“9. Discussion… In the lower ionosphere (E region), photochemistry is by far the dominant process governing the plasma density and distribution. Also, the frequency collision between, the ionized and neutral components in this region leads to a relatively short lifetime of the ion species, on average, about one minute. As a result, the E region is expected to react much faster to any change in solar radiation. Thus, this region is a perfect proxy for eclipse monitoring, as long as it is in the shadow of the Moon. The foE plot (Fig. 4) clearly shows that, except during the eclipse, the E layer is very similar from one day to the other, meaning that the lower ionosphere is not really affected in the period before the start of the eclipse… Since the E region is less affected by the magnetic field, if there were some plasma transport affects prior to the eclipse to be observed, there should undoubtedly be some markers in the E-region data to be seen, which is not the case.
Something else, however, was seen in the E region during the eclipse, which needed further investigation. The E-layer critical frequency started to decrease steadily as soon as the eclipse started and reached a bottom of 2.5 MHz, which remained unchanged for about 1.5 h between about 08:45 UT and 10:15 UT, including the time of the maximum eclipse…. The most probable explanation, in our interpretation of the data, is that the E layer was substantially depleted (almost nonexistent) at around the time of the eclipse maximum, thus resembling night-time conditions. This is supported by the substantial uplift in the true-height contours and the gap for frequencies above 4.2 MHz… Note also that simultaneous gaps occur in the drift and tilt measurements … suggesting very large ionospheric tilt… and drift readings (which is a sign of disturbed conditions).” [p.2413, col. 2 to 2414, col. 2].

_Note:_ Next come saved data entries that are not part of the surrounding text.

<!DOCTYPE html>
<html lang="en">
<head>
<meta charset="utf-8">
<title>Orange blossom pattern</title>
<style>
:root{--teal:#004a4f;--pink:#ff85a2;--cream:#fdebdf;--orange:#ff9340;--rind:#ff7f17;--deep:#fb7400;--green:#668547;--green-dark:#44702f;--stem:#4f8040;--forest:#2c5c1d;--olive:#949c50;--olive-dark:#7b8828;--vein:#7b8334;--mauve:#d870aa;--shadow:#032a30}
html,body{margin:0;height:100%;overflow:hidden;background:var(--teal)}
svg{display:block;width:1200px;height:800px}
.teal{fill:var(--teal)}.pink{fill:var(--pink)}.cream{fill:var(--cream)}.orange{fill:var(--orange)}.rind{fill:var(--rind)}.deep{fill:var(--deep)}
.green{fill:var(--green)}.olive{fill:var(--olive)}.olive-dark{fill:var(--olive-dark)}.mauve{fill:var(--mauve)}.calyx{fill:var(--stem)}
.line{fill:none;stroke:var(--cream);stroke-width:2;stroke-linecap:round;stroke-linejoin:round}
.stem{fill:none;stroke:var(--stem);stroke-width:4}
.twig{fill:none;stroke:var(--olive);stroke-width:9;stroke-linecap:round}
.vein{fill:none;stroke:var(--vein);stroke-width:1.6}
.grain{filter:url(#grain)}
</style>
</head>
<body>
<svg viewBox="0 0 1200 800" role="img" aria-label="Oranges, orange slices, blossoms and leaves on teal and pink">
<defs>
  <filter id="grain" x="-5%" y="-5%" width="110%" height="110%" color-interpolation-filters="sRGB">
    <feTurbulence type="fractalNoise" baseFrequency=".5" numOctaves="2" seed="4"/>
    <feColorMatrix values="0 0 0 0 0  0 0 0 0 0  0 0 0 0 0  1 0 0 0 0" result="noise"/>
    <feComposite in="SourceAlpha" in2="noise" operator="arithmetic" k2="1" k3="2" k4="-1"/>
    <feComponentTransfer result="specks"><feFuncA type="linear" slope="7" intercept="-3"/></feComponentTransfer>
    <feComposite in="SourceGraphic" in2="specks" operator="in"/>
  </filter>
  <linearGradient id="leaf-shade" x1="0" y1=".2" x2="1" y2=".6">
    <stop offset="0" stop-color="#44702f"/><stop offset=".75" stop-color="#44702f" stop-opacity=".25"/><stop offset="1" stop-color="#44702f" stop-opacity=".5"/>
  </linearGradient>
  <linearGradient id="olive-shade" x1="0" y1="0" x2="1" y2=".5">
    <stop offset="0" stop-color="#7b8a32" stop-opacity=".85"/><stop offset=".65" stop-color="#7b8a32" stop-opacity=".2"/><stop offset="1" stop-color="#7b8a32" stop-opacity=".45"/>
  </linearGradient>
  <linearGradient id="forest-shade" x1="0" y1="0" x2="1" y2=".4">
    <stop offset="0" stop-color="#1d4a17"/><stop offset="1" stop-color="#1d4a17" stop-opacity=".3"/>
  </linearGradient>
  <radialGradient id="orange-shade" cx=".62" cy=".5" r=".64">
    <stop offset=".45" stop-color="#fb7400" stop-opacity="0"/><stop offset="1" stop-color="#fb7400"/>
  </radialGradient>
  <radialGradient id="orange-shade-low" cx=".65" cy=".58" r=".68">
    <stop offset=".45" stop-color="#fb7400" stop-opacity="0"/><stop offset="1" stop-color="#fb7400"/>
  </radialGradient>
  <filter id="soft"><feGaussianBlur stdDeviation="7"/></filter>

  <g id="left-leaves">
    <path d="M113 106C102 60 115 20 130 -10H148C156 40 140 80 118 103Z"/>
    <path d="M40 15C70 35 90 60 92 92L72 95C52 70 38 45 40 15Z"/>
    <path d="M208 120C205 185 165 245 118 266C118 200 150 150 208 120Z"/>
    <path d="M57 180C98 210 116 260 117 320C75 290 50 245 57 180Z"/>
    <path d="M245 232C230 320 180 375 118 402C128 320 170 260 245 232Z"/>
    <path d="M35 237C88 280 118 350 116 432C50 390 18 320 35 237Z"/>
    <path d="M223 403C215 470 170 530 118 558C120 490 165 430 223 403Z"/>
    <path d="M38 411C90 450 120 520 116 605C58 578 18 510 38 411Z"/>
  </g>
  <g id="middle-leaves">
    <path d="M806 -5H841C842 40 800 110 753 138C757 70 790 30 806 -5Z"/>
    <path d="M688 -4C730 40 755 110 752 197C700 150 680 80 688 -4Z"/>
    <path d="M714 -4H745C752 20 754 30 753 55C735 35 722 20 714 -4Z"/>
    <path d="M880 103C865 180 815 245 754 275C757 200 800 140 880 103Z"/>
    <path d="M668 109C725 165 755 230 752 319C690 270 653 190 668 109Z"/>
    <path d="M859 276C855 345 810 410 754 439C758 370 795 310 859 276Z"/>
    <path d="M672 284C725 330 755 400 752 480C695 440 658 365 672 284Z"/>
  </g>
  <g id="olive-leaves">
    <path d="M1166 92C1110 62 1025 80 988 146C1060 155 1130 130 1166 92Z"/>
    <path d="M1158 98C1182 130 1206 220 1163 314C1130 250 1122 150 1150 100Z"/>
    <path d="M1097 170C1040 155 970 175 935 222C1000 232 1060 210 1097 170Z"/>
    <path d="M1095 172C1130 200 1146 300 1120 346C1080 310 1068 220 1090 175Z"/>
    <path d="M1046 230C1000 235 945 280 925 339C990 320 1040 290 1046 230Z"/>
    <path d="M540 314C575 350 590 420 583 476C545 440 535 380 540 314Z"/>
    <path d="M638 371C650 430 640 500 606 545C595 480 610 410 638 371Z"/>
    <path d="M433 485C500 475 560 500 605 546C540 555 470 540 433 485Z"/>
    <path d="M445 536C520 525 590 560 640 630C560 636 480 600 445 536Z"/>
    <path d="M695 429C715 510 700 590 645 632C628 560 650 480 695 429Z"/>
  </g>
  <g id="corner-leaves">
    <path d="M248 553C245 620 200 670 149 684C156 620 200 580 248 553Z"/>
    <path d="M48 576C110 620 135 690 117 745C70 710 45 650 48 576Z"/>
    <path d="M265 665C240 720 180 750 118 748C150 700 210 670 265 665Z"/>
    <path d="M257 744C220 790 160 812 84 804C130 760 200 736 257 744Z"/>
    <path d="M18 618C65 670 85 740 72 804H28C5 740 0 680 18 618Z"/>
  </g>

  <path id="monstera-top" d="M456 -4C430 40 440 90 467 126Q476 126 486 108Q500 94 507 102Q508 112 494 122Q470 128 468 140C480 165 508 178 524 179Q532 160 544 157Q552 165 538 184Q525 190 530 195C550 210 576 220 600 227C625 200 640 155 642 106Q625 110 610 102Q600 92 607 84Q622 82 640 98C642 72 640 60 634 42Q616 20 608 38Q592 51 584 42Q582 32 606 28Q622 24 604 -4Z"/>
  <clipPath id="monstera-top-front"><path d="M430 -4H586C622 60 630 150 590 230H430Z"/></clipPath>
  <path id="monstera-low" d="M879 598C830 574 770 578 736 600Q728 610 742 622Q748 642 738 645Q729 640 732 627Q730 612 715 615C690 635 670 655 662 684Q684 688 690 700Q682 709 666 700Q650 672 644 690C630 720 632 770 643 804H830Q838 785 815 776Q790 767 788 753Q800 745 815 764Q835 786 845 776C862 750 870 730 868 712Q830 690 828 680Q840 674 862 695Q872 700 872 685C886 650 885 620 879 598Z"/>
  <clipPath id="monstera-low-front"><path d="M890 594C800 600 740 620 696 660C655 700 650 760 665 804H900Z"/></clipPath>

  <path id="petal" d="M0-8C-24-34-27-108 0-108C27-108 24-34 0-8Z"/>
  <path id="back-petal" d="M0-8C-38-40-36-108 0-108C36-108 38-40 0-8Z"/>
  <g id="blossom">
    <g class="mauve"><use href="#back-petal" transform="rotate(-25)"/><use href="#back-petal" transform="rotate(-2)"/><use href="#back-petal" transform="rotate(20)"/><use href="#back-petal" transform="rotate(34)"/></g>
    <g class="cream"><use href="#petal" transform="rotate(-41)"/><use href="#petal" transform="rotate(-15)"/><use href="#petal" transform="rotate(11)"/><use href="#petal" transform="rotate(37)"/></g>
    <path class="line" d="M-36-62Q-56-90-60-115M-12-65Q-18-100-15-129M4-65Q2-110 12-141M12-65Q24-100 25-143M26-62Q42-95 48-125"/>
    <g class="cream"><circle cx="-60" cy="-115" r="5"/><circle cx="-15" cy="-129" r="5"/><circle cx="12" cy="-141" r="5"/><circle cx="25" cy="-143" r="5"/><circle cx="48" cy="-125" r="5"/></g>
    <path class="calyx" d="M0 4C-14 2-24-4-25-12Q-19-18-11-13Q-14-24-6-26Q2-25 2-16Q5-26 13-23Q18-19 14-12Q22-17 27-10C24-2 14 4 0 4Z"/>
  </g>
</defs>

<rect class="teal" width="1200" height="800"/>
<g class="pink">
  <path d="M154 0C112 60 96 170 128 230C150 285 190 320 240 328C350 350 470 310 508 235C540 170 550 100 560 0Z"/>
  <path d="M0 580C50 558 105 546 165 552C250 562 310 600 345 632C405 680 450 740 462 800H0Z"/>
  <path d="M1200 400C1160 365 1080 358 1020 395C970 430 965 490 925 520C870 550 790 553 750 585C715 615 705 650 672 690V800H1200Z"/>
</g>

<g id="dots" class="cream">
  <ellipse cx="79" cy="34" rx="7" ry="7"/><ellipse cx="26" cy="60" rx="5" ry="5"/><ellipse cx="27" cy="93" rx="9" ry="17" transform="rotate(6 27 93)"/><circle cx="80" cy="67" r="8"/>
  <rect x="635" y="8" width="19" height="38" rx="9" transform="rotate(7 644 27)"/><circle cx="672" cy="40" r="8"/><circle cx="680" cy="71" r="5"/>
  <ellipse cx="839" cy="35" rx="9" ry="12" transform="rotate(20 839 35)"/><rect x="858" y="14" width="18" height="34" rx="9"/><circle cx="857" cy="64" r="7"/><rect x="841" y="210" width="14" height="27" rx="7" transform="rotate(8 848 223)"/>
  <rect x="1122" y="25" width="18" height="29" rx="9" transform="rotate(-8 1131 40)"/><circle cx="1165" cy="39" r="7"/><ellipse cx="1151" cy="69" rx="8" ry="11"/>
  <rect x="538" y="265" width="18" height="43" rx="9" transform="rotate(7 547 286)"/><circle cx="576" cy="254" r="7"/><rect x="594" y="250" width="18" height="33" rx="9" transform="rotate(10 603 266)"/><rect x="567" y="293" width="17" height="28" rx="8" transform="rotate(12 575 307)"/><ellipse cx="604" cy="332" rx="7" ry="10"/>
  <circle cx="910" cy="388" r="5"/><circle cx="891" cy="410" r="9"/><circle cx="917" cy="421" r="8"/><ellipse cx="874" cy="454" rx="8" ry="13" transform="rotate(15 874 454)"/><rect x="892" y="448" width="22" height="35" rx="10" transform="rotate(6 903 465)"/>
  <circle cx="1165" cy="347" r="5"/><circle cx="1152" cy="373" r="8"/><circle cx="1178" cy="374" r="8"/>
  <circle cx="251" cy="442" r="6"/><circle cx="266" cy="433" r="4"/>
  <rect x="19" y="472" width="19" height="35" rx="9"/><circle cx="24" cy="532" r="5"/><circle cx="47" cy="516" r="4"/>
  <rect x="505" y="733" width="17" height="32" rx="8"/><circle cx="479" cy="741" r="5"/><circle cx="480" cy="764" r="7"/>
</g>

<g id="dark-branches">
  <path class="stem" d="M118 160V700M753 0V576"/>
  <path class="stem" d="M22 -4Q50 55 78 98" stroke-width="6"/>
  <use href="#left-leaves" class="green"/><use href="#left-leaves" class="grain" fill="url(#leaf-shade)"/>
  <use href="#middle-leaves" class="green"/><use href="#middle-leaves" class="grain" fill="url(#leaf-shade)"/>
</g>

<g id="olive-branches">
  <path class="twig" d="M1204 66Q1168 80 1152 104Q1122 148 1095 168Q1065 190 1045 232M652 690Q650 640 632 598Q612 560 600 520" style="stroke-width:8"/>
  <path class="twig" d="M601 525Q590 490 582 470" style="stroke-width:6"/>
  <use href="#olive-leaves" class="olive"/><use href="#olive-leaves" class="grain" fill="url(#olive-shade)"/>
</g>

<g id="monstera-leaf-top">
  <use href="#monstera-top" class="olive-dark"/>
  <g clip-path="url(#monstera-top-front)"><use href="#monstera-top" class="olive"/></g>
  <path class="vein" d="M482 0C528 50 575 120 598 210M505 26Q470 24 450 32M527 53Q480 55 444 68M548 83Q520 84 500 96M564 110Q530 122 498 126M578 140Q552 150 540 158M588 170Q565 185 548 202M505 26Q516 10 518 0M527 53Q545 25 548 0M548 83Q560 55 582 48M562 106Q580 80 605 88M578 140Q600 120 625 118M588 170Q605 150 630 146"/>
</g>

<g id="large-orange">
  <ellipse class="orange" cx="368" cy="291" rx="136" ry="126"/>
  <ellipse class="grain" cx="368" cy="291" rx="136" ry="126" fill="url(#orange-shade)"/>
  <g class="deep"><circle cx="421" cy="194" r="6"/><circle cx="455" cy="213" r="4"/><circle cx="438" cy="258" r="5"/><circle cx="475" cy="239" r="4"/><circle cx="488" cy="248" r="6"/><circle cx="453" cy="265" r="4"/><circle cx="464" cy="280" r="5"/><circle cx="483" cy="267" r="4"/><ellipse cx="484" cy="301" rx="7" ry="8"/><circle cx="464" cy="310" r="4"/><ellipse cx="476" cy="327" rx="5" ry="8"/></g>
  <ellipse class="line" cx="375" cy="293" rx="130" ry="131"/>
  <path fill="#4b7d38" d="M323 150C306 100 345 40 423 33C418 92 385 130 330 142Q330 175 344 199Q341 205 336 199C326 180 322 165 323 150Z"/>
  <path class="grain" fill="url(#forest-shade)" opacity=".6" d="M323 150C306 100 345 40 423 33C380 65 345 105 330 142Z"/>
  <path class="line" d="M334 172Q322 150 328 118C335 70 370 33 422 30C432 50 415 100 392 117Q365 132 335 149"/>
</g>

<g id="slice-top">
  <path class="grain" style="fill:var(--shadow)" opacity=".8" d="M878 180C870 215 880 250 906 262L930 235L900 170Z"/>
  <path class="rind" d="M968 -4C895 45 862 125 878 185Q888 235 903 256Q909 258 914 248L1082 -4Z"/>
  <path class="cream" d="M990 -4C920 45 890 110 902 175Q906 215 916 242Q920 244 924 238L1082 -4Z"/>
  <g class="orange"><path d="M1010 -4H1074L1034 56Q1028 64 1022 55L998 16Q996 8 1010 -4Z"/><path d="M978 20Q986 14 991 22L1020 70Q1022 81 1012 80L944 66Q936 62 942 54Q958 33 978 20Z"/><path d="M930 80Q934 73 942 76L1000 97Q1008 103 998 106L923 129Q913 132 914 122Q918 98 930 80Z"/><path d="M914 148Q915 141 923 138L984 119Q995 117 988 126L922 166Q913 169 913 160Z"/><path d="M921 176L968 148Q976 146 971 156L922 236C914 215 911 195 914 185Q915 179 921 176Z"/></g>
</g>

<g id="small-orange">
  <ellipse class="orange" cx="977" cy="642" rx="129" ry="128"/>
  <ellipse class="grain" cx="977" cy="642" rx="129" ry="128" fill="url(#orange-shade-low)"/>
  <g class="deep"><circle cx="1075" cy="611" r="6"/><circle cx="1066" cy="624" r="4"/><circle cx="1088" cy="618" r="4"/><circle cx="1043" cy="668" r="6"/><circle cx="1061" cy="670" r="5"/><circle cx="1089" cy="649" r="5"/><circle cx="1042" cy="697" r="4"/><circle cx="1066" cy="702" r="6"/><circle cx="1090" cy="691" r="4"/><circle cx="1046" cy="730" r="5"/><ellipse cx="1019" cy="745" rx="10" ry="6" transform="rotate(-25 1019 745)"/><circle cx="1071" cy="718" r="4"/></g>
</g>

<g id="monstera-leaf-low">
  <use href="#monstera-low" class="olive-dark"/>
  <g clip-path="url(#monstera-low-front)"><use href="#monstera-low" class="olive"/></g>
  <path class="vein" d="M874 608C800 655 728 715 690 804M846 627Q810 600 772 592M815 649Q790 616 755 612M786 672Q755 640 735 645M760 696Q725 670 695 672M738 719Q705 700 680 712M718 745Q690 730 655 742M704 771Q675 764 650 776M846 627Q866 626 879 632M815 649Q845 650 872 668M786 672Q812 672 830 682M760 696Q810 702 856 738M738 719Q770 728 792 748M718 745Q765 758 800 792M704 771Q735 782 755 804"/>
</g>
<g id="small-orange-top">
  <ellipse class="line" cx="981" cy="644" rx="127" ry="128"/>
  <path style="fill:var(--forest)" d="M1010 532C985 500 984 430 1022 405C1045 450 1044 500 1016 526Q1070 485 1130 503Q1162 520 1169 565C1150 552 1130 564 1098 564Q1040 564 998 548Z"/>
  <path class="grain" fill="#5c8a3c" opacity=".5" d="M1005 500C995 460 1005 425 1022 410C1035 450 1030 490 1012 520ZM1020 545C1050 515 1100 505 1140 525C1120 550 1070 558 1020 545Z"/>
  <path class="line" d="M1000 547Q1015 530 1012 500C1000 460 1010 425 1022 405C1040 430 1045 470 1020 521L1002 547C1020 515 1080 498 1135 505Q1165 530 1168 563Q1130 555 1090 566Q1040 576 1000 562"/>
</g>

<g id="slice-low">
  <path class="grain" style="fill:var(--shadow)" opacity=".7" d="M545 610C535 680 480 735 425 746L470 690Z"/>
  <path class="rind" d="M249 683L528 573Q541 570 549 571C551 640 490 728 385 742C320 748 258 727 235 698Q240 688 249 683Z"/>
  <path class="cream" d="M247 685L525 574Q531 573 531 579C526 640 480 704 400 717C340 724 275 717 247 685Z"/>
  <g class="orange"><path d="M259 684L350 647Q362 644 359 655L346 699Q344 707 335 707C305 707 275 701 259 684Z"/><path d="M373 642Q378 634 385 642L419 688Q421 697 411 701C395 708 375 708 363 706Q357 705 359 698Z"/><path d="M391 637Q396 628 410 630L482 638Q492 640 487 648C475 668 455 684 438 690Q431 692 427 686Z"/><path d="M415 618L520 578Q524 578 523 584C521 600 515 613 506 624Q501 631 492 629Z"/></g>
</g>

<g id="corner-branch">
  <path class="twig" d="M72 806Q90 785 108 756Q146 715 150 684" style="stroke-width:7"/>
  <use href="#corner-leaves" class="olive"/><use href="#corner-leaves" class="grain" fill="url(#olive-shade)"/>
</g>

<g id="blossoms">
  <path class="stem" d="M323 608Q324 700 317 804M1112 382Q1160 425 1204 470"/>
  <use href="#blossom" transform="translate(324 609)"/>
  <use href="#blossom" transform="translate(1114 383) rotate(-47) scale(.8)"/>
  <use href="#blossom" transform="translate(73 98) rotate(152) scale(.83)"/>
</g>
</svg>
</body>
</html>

Jim W5EST closes by wishing you GL on 630m during the present radio storm conditions!”
* High-resolution ionospheric observations and modeling over Belgium during the solar eclipse of 20 March 2015 including ﬁrst results of ionospheric tilt and plasma drift measurements. Adv. Space Res., 57(11), 2407–2419, (pub. online 11 March 2016). DOI: 10.1016/j.asr.2016.03.009 . http://ionosphere.meteo.be/node/22(4th listed paper, click “download” link). Coauthors: Verhulst, T.G.W., D. Sapundjiev, and S.M. Stankov. Royal Meteorological Institute (RMI), Brussels, Belgium.
Additions, corrections, clarifications, etc? Send me a message on the Contact page or directly to KB5NJD gmail dot (com)!